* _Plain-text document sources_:
==============================
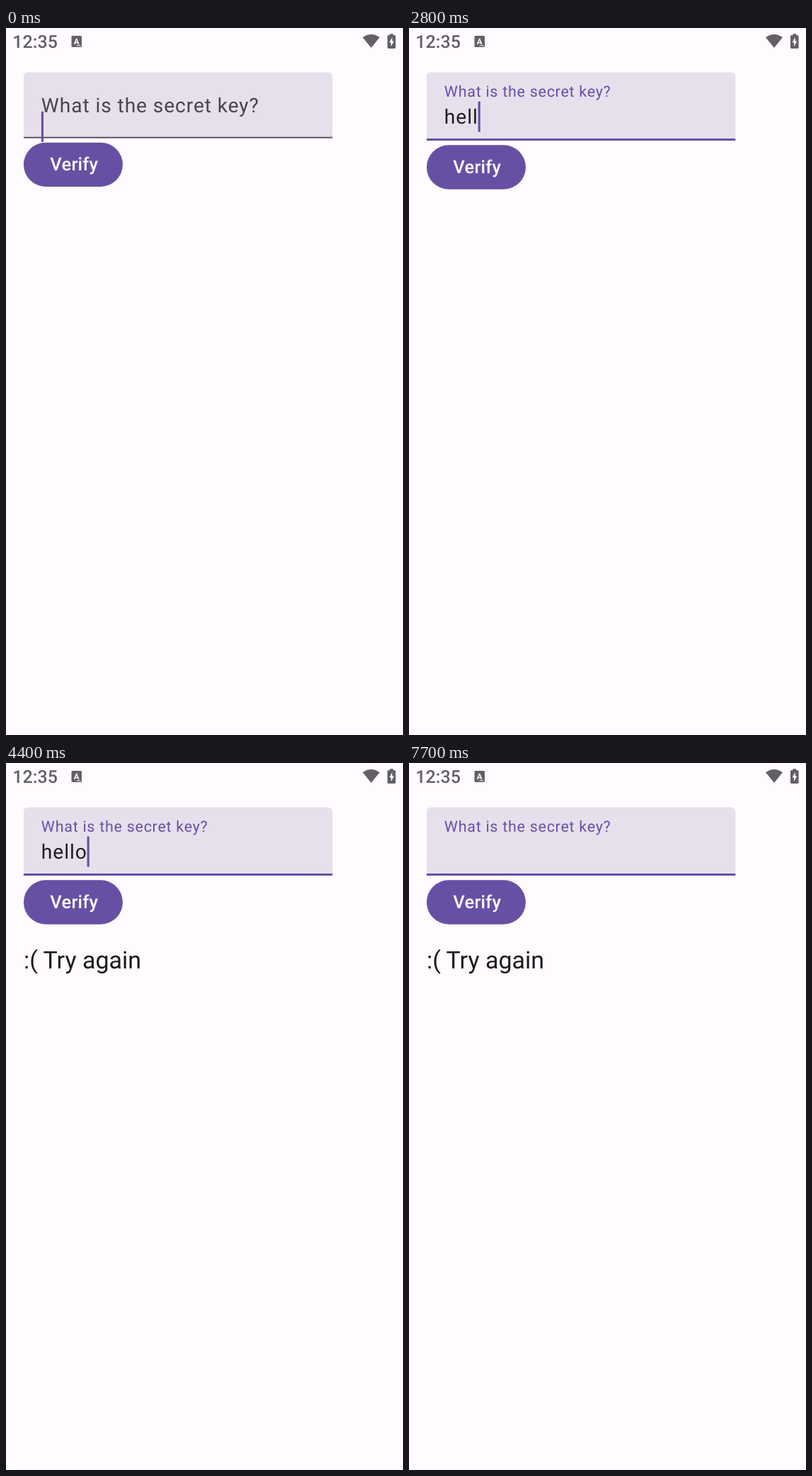
An HTML page with a canvas for the animation above (8 s loop, 561 px wide and 998 px high).

```html
<!DOCTYPE html>
<html lang="en">
<head>
<meta charset="utf-8">
<title>Secret key form</title>
<style>
  html, body { margin: 0; width: 100%; height: 100%; overflow: hidden; background: #fffbfe; }
  canvas { display: block; width: 561px; height: 998px; }
</style>
</head>
<body>
<canvas id="stage"></canvas>
<script>
const W = 561, H = 998, LOOP = 8000, BLINK = 500;
const DP = W / 360;
const BG = '#fffbfe', FIELD = '#e7e0ec', PRIMARY = '#6750a4', INK = '#1c1b1f', STATUS = '#626066';
const MUTED_RGB = [73, 69, 79], PRIMARY_RGB = [103, 80, 164];
const LEFT = 16 * DP, TEXT_X = 32 * DP, FIELD_TOP = 62.5, FIELD_W = 280 * DP;
const INPUT_SIZE = 28.2, INPUT_SPACING = 0.896, LINE_H = 43;

// Each edit also restarts the caret's blink cycle.
const edits = [
  [0, ''], [100, ''], [1800, 'h'], [2000, 'he'], [2700, 'hel'], [2800, 'hell'], [3000, 'hello'],
  [5700, 'helloa'], [5800, 'helloa'], [6600, 'hello'], [7200, '']
];
const RESULT_AT = 4200;
const focusSteps = [0, 0.4, 0.85, 1];

const canvas = document.getElementById('stage');
const ctx = canvas.getContext('2d');
const ratio = window.devicePixelRatio || 1;
canvas.width = W * ratio;
canvas.height = H * ratio;

const mix = (a, b, p) => a + (b - a) * p;

function setFont(size, spacing = 0, weight = 400) {
  ctx.font = `${weight} ${size}px Roboto, sans-serif`;
  ctx.letterSpacing = `${spacing}px`;
  ctx.textRendering = 'geometricPrecision';
}

function text(str, x, y, color, size, spacing, weight) {
  setFont(size, spacing, weight);
  ctx.fillStyle = color;
  ctx.fillText(str, x, y);
}

function box(x, y, w, h, color, radius = 0) {
  ctx.fillStyle = color;
  ctx.beginPath();
  ctx.roundRect(x, y, w, h, radius);
  ctx.fill();
}

function shape(path, color) {
  ctx.fillStyle = color;
  ctx.fill(new Path2D(path));
}

function drawStatusBar() {
  text('12:35', 9.2, 28.3, STATUS, 25, 0.1, 500);
  box(92.5, 11, 14.5, 16, STATUS, 1.5);
  text('A', 95.7, 22.6, BG, 11.5, 0, 700);
  box(99.5, 24.3, 6, 1, BG);
  shape('M504 13.3 Q516 4.8 528 13.3 L516 28 Z', STATUS);
  box(542.3, 8.3, 5, 4, STATUS, 0.8);
  box(539, 10.3, 11.6, 18.7, STATUS, 1.4);
  shape('M545.7 13 L541.5 20.6 H544.1 V26 L548.3 18.4 H545.7 Z', BG);
}

function drawField(t, focus) {
  const bottom = mix(155.4, 159.1, focus);
  const line = mix(1, 2, focus) * DP;
  const rgb = MUTED_RGB.map((c, i) => Math.round(mix(c, PRIMARY_RGB[i], focus)));
  const accent = `rgb(${rgb})`;

  box(LEFT, FIELD_TOP, FIELD_W, bottom - FIELD_TOP, FIELD, [6, 6, 0, 0]);
  box(LEFT, bottom - line, FIELD_W, line, accent);
  text('What is the secret key?', TEXT_X, mix(118.6, 96.7, focus), accent,
    mix(INPUT_SIZE, 21.5, focus), mix(INPUT_SPACING, 0.717, focus));

  const [since, value] = edits.filter(([at]) => at <= t).pop();
  const lineTop = mix(117.8, 103.6, focus);
  text(value, TEXT_X, lineTop + 31.1, INK, INPUT_SIZE, INPUT_SPACING);
  const caretX = TEXT_X + ctx.measureText(value).width;
  if (value.endsWith('a')) {
    const start = TEXT_X + ctx.measureText(value.slice(0, -1)).width;
    box(start, 136.9, caretX - start, 1.5, INK);
  }
  if (Math.floor((t - since) / BLINK) % 2 === 0) {
    box(caretX, lineTop, 2 * DP, LINE_H, PRIMARY);
  }
  return bottom;
}

function drawButton(top) {
  const h = 40 * DP;
  box(LEFT, top, 140, h, PRIMARY, h / 2);
  text('Verify', LEFT + 24 * DP, top + 39.8, '#fff', 25.55, 0.18, 500);
}

function draw(t) {
  ctx.setTransform(ratio, 0, 0, ratio, 0, 0);
  box(0, 0, W, H, BG);
  drawStatusBar();
  const focus = focusSteps[Math.min(3, Math.floor(t / 100))];
  const bottom = drawField(t, focus);
  drawButton(bottom + 4 * DP);
  if (t >= RESULT_AT) text(':( Try again', LEFT, 290.4, INK, 34);
}

const start = performance.now();
function tick() {
  draw((performance.now() - start) % LOOP);
  requestAnimationFrame(tick);
}
tick();
</script>
</body>
</html>
```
==============================
* _Goal of the exercise_:
An exact copy of the records above is wanted, with the pictures omitted.

* _Finished task_:
An HTML page with a canvas for the animation above (8 s loop, 561 px wide and 998 px high).

```html
<!DOCTYPE html>
<html lang="en">
<head>
<meta charset="utf-8">
<title>Secret key form</title>
<style>
  html, body { margin: 0; width: 100%; height: 100%; overflow: hidden; background: #fffbfe; }
  canvas { display: block; width: 561px; height: 998px; }
</style>
</head>
<body>
<canvas id="stage"></canvas>
<script>
const W = 561, H = 998, LOOP = 8000, BLINK = 500;
const DP = W / 360;
const BG = '#fffbfe', FIELD = '#e7e0ec', PRIMARY = '#6750a4', INK = '#1c1b1f', STATUS = '#626066';
const MUTED_RGB = [73, 69, 79], PRIMARY_RGB = [103, 80, 164];
const LEFT = 16 * DP, TEXT_X = 32 * DP, FIELD_TOP = 62.5, FIELD_W = 280 * DP;
const INPUT_SIZE = 28.2, INPUT_SPACING = 0.896, LINE_H = 43;

// Each edit also restarts the caret's blink cycle.
const edits = [
  [0, ''], [100, ''], [1800, 'h'], [2000, 'he'], [2700, 'hel'], [2800, 'hell'], [3000, 'hello'],
  [5700, 'helloa'], [5800, 'helloa'], [6600, 'hello'], [7200, '']
];
const RESULT_AT = 4200;
const focusSteps = [0, 0.4, 0.85, 1];

const canvas = document.getElementById('stage');
const ctx = canvas.getContext('2d');
const ratio = window.devicePixelRatio || 1;
canvas.width = W * ratio;
canvas.height = H * ratio;

const mix = (a, b, p) => a + (b - a) * p;

function setFont(size, spacing = 0, weight = 400) {
  ctx.font = `${weight} ${size}px Roboto, sans-serif`;
  ctx.letterSpacing = `${spacing}px`;
  ctx.textRendering = 'geometricPrecision';
}

function text(str, x, y, color, size, spacing, weight) {
  setFont(size, spacing, weight);
  ctx.fillStyle = color;
  ctx.fillText(str, x, y);
}

function box(x, y, w, h, color, radius = 0) {
  ctx.fillStyle = color;
  ctx.beginPath();
  ctx.roundRect(x, y, w, h, radius);
  ctx.fill();
}

function shape(path, color) {
  ctx.fillStyle = color;
  ctx.fill(new Path2D(path));
}

function drawStatusBar() {
  text('12:35', 9.2, 28.3, STATUS, 25, 0.1, 500);
  box(92.5, 11, 14.5, 16, STATUS, 1.5);
  text('A', 95.7, 22.6, BG, 11.5, 0, 700);
  box(99.5, 24.3, 6, 1, BG);
  shape('M504 13.3 Q516 4.8 528 13.3 L516 28 Z', STATUS);
  box(542.3, 8.3, 5, 4, STATUS, 0.8);
  box(539, 10.3, 11.6, 18.7, STATUS, 1.4);
  shape('M545.7 13 L541.5 20.6 H544.1 V26 L548.3 18.4 H545.7 Z', BG);
}

function drawField(t, focus) {
  const bottom = mix(155.4, 159.1, focus);
  const line = mix(1, 2, focus) * DP;
  const rgb = MUTED_RGB.map((c, i) => Math.round(mix(c, PRIMARY_RGB[i], focus)));
  const accent = `rgb(${rgb})`;

  box(LEFT, FIELD_TOP, FIELD_W, bottom - FIELD_TOP, FIELD, [6, 6, 0, 0]);
  box(LEFT, bottom - line, FIELD_W, line, accent);
  text('What is the secret key?', TEXT_X, mix(118.6, 96.7, focus), accent,
    mix(INPUT_SIZE, 21.5, focus), mix(INPUT_SPACING, 0.717, focus));

  const [since, value] = edits.filter(([at]) => at <= t).pop();
  const lineTop = mix(117.8, 103.6, focus);
  text(value, TEXT_X, lineTop + 31.1, INK, INPUT_SIZE, INPUT_SPACING);
  const caretX = TEXT_X + ctx.measureText(value).width;
  if (value.endsWith('a')) {
    const start = TEXT_X + ctx.measureText(value.slice(0, -1)).width;
    box(start, 136.9, caretX - start, 1.5, INK);
  }
  if (Math.floor((t - since) / BLINK) % 2 === 0) {
    box(caretX, lineTop, 2 * DP, LINE_H, PRIMARY);
  }
  return bottom;
}

function drawButton(top) {
  const h = 40 * DP;
  box(LEFT, top, 140, h, PRIMARY, h / 2);
  text('Verify', LEFT + 24 * DP, top + 39.8, '#fff', 25.55, 0.18, 500);
}

function draw(t) {
  ctx.setTransform(ratio, 0, 0, ratio, 0, 0);
  box(0, 0, W, H, BG);
  drawStatusBar();
  const focus = focusSteps[Math.min(3, Math.floor(t / 100))];
  const bottom = drawField(t, focus);
  drawButton(bottom + 4 * DP);
  if (t >= RESULT_AT) text(':( Try again', LEFT, 290.4, INK, 34);
}

const start = performance.now();
function tick() {
  draw((performance.now() - start) % LOOP);
  requestAnimationFrame(tick);
}
tick();
</script>
</body>
</html>
```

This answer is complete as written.